The ejection was triggered by a missed strikeout call in the second inning of Game 1, prompting Boone to run out to home plate and deliver one of his lengthier and more bizarre rants of the season. Incensed by Miller’s shaky grasp of the strike zone, Boone repeatedly referred to his players as “f***ing savages” and told the umpire to “tighten this s**t up.”

Exactly when the illicit contact came into play remains unclear, but crew chief Gerry Davis later commented on the situation and said Boone had crossed some boundaries during his tirade. Per MLB.com’s Bryan Hoch: “You’re not allowed to argue balls and strikes, so yeah. Yes he did [go too far]. That will all be in the report.”

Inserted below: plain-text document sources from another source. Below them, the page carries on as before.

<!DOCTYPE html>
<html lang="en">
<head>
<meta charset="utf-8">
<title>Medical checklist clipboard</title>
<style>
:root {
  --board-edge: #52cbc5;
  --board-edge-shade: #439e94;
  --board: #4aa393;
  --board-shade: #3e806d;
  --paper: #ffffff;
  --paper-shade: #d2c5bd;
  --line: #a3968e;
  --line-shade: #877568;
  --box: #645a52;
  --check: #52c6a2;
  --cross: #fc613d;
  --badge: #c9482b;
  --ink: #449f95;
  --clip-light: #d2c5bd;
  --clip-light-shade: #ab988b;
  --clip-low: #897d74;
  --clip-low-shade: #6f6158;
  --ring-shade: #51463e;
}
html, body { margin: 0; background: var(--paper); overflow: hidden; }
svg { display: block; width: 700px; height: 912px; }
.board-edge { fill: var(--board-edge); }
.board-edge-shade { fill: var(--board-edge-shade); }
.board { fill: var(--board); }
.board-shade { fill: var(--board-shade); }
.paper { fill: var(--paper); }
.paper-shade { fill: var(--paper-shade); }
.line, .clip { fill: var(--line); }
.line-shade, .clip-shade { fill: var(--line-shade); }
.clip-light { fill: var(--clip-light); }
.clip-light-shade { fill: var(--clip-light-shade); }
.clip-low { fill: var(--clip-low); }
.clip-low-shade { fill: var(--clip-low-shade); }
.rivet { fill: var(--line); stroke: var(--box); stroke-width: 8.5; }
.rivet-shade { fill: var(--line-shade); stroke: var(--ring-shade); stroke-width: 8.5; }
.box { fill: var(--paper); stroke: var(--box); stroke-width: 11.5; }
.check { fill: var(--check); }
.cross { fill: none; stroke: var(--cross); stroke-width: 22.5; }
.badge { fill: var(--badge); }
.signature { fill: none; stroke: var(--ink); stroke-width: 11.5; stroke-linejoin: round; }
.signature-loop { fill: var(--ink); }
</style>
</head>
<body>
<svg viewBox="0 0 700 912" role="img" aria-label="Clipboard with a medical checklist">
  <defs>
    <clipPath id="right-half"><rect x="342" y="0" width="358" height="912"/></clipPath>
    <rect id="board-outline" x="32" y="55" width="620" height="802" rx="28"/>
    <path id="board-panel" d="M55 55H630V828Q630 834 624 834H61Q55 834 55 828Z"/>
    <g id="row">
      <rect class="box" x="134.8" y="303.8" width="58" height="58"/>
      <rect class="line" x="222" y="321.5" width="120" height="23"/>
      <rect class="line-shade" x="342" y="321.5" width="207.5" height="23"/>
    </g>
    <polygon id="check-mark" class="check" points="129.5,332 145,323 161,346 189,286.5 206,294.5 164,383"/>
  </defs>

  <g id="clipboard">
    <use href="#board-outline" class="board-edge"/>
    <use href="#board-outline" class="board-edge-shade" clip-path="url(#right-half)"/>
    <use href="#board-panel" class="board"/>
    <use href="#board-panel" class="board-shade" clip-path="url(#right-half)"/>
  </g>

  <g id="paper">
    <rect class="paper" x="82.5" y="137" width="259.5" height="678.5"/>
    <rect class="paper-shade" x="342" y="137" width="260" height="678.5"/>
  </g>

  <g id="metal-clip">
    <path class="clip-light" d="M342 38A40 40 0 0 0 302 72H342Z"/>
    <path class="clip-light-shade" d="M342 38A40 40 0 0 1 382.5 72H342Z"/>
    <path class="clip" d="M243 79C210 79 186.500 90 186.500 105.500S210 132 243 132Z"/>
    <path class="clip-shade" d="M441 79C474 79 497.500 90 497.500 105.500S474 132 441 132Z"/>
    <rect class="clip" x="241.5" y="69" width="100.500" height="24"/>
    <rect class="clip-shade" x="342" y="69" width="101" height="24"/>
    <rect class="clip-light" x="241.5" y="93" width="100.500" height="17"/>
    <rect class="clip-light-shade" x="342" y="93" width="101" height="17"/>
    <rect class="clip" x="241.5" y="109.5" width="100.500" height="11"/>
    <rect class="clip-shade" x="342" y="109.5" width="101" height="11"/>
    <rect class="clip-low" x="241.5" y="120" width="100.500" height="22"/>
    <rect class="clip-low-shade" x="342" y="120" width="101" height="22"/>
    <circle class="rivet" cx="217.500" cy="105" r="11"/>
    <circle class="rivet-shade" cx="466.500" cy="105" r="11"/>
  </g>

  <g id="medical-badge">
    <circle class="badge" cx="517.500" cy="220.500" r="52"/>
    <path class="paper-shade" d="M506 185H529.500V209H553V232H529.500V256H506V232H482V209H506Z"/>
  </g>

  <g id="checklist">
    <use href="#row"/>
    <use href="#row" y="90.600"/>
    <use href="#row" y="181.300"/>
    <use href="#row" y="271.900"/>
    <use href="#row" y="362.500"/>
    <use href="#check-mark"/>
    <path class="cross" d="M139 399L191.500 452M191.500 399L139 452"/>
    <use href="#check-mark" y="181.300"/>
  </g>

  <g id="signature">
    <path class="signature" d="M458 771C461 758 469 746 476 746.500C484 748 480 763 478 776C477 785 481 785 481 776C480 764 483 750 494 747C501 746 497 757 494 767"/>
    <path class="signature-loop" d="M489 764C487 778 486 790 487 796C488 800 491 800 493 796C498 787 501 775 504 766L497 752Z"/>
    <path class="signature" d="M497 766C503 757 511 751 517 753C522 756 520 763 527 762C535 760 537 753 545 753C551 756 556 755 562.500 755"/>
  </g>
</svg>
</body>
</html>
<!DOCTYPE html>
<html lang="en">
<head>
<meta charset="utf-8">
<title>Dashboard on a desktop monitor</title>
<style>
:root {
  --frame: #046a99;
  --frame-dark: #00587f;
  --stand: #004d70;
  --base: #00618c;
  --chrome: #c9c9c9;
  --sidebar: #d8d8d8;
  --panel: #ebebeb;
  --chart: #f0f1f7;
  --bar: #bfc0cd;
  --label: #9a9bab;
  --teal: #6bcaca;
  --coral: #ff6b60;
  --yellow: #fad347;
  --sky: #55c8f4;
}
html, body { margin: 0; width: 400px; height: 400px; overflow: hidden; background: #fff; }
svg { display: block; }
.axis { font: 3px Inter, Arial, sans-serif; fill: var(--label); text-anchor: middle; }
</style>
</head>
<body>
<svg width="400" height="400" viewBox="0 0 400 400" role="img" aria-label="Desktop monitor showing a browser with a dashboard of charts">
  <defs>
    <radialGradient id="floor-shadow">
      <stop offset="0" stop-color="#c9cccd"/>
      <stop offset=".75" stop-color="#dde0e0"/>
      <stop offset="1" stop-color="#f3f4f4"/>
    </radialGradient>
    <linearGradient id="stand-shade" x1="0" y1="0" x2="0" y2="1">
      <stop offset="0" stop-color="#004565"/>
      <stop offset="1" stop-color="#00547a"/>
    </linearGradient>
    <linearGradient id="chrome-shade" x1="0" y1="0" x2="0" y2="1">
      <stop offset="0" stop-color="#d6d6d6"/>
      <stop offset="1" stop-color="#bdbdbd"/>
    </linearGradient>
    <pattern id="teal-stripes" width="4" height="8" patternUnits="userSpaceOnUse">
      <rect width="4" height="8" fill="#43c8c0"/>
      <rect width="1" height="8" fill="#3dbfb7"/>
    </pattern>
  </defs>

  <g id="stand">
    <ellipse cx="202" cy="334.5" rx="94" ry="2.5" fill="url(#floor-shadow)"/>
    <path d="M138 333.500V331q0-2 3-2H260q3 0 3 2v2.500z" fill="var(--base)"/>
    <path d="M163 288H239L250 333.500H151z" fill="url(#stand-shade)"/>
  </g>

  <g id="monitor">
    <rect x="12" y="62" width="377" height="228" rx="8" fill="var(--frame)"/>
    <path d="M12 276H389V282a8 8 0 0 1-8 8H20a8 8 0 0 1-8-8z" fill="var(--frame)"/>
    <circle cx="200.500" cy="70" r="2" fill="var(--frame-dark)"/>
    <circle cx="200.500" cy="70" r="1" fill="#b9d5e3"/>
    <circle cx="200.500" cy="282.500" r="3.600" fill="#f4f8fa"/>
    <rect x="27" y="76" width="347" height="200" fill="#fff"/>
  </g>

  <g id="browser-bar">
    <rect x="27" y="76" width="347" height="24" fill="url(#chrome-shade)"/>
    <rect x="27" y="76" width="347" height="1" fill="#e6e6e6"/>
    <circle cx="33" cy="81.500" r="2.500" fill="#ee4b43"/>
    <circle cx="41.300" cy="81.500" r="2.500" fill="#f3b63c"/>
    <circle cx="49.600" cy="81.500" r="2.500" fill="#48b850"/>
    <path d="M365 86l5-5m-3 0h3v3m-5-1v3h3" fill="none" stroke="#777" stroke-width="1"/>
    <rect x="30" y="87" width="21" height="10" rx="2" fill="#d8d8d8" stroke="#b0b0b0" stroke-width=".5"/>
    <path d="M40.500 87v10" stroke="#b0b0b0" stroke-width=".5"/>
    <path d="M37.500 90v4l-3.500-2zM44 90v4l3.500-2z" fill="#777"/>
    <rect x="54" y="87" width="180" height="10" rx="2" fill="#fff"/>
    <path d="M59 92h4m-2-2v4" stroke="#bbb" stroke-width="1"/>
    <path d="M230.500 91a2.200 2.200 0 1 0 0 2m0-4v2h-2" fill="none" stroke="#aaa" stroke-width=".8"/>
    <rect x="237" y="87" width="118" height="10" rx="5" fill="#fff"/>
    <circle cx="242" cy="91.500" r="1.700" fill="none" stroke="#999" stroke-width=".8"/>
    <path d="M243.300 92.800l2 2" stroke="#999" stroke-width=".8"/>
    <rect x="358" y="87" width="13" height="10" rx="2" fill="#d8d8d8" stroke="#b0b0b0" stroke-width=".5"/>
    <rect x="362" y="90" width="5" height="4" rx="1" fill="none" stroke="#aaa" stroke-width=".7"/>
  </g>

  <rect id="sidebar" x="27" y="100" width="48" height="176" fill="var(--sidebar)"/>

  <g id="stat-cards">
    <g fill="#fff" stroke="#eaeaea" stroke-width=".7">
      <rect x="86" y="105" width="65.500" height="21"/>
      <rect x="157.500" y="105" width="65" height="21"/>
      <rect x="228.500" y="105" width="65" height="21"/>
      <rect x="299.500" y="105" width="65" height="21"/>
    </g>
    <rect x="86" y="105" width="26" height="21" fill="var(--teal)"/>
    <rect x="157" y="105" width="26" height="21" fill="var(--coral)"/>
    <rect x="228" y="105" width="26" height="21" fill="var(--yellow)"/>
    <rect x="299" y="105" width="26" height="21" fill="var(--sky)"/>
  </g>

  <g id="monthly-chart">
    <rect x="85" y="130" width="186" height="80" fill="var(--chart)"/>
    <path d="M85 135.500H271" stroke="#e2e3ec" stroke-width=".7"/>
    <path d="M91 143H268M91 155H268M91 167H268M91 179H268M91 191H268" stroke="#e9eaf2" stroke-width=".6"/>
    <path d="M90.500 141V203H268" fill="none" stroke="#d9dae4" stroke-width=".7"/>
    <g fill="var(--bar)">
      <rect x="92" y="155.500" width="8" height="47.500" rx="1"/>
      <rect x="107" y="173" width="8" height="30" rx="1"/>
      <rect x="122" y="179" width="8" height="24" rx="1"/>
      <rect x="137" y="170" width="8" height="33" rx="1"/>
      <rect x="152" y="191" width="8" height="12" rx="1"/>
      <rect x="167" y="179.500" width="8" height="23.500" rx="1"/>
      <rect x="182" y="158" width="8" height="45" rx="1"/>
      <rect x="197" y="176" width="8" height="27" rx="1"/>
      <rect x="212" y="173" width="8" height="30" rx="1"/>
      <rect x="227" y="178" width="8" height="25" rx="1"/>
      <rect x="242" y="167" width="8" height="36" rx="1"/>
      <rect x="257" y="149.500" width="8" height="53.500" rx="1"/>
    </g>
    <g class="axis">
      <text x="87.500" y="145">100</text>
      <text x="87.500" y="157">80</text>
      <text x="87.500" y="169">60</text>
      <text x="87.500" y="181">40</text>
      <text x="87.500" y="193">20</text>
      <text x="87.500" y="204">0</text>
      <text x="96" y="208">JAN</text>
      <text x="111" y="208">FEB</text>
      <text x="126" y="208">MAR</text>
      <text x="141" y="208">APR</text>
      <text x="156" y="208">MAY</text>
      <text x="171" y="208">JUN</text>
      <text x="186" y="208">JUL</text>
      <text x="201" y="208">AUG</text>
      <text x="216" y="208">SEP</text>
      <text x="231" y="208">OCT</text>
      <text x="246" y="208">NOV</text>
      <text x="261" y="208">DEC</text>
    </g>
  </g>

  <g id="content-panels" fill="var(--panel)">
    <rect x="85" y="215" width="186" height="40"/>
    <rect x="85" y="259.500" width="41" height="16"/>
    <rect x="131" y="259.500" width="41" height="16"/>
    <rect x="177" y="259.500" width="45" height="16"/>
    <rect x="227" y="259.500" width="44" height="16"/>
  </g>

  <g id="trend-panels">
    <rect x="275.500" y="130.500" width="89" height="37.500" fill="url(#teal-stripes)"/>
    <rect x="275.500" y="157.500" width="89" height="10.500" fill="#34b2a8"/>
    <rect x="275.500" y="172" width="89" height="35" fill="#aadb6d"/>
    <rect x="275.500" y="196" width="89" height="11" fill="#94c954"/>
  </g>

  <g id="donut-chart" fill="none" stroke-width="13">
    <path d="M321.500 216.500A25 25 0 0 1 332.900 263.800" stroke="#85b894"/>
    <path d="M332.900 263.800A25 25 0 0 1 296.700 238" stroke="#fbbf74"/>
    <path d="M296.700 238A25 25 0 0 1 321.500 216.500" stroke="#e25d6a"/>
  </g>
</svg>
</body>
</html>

In his own statements to the press, Boone defended his use of the word “savages,” claiming, “I always just want our guys all the time controlling the strike zone and making it hard on the pitchers. That’s something those guys take a lot of pride in as a lineup.” Several Yankees players, including Luke Voit and Aaron Judge, backed up the skipper’s decision to confront Miller as well, though Voit was the only player to explicitly support Boone’s use of the term.